- [PROBLEM STATEMENT]:
Look below for the lines from the one with "--skirt: #2f2f31;" to the one with "block; width: 432px;", and copy exactly those lines, both ends included.

::::

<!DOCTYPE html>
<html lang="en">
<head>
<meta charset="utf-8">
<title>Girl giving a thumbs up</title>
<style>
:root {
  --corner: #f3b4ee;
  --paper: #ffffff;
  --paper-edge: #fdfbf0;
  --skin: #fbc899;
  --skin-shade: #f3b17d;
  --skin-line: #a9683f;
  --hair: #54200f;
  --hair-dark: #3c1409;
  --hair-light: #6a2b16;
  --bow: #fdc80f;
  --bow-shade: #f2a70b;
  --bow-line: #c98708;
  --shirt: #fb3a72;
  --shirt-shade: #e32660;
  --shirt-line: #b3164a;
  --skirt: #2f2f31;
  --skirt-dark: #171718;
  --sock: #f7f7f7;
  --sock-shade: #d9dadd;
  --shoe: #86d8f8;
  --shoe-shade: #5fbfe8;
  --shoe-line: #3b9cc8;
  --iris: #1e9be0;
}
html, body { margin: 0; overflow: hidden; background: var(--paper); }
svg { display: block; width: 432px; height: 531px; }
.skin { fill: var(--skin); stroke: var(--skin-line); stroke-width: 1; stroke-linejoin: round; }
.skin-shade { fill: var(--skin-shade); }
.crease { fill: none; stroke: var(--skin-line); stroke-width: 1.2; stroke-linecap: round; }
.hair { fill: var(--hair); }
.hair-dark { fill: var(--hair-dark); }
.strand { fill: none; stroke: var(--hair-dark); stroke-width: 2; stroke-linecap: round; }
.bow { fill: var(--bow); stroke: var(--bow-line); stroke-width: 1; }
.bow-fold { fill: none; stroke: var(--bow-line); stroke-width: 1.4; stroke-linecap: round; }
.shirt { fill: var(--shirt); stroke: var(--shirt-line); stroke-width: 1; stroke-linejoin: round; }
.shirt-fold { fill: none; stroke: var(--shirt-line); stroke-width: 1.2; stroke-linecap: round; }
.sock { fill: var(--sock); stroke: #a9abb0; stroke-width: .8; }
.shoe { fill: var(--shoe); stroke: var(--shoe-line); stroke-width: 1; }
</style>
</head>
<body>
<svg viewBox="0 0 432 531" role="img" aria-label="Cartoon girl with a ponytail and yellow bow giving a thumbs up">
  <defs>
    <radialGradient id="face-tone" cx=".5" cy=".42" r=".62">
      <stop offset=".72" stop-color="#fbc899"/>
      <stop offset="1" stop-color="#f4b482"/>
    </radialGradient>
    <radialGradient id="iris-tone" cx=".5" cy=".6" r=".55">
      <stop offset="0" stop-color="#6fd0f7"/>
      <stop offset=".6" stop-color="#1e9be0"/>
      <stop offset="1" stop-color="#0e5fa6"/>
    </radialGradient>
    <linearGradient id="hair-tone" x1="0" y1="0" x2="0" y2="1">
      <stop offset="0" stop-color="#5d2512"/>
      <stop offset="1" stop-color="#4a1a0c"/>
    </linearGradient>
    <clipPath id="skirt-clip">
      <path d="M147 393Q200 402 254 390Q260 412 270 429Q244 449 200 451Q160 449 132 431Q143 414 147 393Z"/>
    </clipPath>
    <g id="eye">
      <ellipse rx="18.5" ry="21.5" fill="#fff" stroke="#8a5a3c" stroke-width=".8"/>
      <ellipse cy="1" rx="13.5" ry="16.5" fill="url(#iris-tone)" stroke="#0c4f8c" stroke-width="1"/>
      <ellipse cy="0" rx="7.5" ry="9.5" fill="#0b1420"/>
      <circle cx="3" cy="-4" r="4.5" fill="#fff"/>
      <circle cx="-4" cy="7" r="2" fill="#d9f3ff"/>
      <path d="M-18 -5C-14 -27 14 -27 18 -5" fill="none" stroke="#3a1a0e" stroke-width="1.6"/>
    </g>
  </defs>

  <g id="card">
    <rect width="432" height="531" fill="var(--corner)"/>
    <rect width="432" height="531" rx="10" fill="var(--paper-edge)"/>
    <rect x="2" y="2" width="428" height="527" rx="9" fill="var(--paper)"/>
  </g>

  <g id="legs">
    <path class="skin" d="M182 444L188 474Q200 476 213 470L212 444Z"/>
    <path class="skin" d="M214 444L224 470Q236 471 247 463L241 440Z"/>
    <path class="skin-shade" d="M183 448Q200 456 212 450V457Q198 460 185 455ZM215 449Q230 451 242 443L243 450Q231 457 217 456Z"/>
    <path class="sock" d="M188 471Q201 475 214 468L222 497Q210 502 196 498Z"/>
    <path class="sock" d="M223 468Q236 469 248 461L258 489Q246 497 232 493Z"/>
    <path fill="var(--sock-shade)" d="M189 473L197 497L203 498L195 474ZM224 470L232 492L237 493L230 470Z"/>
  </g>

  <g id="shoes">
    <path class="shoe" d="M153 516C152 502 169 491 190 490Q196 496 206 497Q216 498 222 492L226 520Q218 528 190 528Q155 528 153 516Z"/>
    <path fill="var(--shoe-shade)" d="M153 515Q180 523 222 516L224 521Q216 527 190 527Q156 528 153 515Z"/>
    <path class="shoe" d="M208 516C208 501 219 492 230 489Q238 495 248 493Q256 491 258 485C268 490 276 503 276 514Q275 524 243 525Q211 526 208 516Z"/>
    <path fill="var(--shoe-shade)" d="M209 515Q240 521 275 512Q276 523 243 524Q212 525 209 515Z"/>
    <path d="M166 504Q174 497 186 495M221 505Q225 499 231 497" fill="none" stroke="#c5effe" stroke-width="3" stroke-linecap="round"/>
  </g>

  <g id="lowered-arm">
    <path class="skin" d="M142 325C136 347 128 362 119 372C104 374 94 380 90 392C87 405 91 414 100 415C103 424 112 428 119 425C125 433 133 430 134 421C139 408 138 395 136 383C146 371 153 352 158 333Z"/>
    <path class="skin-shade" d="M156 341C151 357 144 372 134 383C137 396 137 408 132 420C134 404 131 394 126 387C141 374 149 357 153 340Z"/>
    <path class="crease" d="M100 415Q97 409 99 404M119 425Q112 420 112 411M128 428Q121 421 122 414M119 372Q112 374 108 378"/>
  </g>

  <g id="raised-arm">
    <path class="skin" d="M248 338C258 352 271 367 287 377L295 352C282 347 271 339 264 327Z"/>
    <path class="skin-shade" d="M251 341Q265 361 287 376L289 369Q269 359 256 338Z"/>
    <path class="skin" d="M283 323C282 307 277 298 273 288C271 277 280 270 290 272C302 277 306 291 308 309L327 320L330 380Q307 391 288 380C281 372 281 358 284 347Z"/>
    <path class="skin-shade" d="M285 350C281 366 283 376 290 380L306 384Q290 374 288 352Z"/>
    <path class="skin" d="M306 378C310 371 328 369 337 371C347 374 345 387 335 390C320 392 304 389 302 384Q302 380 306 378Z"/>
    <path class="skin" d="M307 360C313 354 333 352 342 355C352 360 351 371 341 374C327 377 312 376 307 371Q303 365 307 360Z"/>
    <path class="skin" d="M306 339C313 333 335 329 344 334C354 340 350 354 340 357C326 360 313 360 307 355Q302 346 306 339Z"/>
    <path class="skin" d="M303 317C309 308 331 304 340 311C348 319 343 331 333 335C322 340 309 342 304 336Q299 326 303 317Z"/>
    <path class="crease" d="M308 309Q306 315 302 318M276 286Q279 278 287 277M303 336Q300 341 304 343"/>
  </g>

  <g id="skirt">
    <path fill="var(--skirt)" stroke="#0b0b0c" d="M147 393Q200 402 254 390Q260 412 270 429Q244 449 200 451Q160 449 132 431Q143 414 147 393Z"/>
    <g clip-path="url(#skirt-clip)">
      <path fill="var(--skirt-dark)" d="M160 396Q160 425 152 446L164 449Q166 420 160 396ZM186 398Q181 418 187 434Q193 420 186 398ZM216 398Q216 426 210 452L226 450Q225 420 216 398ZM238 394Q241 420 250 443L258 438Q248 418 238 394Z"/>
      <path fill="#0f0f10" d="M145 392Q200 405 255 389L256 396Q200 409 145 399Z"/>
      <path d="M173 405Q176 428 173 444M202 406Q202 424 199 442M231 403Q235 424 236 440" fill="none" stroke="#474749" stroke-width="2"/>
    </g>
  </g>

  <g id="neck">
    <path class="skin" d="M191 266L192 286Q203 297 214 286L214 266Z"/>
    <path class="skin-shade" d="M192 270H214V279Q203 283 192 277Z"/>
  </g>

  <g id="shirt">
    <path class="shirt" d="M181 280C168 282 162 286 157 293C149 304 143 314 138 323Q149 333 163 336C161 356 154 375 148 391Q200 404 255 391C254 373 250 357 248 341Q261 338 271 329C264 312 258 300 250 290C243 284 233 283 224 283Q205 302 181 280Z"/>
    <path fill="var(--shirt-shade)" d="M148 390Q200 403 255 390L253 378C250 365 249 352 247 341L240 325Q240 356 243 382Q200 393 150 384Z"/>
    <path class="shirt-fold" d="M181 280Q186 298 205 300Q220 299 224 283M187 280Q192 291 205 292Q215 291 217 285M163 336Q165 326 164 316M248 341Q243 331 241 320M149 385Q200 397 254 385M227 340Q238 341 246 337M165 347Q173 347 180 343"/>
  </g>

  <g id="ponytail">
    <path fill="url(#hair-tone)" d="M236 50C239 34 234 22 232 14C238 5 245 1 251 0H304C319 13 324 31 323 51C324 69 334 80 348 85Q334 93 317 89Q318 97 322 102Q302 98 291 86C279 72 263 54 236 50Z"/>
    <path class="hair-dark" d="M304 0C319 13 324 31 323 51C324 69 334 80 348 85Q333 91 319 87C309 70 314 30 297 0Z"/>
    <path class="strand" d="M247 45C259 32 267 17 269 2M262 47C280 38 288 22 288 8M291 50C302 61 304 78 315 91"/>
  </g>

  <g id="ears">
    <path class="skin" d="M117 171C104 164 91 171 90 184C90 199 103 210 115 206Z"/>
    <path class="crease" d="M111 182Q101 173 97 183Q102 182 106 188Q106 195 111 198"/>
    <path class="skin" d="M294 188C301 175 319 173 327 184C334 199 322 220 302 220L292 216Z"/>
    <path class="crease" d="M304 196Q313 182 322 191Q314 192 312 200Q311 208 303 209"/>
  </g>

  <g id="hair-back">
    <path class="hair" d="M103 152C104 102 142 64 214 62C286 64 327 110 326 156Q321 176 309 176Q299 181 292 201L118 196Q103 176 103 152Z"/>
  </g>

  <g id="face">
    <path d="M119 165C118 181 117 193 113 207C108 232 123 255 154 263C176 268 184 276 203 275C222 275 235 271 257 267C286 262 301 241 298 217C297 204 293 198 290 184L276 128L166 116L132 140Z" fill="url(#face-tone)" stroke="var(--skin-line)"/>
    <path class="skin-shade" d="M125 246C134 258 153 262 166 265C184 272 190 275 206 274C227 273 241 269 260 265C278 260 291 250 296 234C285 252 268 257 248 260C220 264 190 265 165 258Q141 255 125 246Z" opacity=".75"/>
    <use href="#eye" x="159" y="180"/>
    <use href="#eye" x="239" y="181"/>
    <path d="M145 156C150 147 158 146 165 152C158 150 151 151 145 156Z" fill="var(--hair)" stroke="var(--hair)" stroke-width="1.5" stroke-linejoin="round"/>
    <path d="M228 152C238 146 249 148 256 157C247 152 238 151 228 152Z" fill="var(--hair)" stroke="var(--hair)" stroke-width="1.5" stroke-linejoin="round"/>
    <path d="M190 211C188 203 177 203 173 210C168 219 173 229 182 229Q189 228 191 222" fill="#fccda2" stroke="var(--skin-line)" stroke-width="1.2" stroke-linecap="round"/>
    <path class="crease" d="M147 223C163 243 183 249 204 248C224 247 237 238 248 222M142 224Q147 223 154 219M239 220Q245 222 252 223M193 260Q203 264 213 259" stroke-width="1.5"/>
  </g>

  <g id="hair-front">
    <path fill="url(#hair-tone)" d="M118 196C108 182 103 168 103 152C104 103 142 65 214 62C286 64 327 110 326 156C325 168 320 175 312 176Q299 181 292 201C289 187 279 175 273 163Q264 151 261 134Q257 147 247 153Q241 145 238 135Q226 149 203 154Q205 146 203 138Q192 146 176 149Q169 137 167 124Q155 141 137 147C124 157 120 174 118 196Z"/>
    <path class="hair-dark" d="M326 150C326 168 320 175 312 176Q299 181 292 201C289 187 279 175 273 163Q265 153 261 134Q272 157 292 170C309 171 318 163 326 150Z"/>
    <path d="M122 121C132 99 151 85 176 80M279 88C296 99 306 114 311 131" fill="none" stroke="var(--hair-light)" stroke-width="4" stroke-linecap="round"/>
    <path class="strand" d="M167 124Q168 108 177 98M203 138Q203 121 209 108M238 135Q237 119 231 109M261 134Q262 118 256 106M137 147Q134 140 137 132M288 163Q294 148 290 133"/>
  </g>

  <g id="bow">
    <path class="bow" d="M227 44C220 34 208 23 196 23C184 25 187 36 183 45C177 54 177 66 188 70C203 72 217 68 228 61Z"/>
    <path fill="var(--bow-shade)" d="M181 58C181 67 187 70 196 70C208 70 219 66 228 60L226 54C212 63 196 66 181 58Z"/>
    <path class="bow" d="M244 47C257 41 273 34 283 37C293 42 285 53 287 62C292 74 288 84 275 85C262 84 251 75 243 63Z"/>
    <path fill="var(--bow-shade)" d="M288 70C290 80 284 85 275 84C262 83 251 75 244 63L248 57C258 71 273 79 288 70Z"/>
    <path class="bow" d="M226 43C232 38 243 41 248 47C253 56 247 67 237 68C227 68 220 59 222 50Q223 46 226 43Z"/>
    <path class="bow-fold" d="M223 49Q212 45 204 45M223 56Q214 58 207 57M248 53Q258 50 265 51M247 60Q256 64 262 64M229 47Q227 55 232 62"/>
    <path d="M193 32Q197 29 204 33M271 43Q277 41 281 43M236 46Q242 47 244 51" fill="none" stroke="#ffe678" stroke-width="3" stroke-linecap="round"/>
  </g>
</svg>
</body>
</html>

::::

- [RESULT FOR THIS EXERCISE]:
  --skirt: #2f2f31;
  --skirt-dark: #171718;
  --sock: #f7f7f7;
  --sock-shade: #d9dadd;
  --shoe: #86d8f8;
  --shoe-shade: #5fbfe8;
  --shoe-line: #3b9cc8;
  --iris: #1e9be0;
}
html, body { margin: 0; overflow: hidden; background: var(--paper); }
svg { display: block; width: 432px; height: 531px; }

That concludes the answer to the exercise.